— WORK REQUEST —
Which lines of the entries below include "nearest"? List them all.

— GIVEN DATA —
--- START ---

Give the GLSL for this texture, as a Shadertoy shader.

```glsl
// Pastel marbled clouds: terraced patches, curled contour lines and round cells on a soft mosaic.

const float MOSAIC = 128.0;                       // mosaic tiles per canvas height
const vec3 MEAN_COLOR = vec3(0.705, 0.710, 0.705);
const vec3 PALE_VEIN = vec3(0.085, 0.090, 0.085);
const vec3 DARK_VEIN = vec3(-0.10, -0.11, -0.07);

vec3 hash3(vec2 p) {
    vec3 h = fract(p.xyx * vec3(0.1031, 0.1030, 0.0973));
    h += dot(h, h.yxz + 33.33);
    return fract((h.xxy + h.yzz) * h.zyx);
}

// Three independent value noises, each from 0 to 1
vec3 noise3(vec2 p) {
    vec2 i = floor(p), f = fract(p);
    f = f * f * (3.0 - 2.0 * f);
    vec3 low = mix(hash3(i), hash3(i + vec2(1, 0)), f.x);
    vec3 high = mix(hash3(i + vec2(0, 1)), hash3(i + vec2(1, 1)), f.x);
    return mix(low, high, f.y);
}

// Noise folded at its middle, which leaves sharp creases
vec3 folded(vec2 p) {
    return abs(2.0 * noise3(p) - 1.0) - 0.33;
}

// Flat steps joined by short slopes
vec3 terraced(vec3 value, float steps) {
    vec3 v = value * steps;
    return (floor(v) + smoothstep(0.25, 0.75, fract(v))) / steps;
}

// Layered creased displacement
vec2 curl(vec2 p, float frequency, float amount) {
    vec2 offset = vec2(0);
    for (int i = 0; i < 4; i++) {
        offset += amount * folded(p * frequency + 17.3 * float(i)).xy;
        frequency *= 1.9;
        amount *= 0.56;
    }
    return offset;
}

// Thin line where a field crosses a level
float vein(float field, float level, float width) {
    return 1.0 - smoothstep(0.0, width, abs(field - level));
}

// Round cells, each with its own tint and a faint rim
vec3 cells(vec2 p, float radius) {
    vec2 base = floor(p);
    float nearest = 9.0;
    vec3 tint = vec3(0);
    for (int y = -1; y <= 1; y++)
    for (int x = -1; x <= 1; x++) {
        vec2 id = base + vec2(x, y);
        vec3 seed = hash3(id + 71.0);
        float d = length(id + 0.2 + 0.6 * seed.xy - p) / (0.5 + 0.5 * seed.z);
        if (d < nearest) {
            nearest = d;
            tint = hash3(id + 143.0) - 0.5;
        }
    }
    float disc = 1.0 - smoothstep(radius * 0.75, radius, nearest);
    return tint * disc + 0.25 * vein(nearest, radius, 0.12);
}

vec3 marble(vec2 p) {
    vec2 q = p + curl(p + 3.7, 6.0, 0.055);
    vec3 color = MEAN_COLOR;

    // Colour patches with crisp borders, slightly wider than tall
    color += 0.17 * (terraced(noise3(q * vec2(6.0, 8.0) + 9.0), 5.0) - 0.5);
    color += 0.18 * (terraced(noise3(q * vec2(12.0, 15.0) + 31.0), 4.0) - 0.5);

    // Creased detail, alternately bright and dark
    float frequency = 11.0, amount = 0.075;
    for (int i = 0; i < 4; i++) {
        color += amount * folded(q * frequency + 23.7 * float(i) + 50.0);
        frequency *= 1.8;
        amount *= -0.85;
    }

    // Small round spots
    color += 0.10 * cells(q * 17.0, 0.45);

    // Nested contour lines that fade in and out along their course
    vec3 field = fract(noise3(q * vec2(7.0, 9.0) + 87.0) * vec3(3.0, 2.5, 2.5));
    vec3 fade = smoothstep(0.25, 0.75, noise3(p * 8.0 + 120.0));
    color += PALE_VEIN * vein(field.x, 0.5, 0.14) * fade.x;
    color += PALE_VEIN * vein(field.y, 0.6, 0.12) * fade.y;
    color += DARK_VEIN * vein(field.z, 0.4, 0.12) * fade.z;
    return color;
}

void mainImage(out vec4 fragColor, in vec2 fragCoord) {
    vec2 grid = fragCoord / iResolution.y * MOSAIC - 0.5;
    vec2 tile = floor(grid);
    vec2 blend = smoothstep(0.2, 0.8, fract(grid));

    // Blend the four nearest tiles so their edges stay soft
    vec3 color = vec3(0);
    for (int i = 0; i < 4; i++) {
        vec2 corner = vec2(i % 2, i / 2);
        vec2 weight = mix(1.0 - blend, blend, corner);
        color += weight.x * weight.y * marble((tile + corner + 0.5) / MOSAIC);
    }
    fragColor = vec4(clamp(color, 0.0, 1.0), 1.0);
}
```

--- END ---

— ANSWER SECTION —
    float nearest = 9.0;
        if (d < nearest) {
            nearest = d;
    float disc = 1.0 - smoothstep(radius * 0.75, radius, nearest);
    return tint * disc + 0.25 * vein(nearest, radius, 0.12);
    // Blend the four nearest tiles so their edges stay soft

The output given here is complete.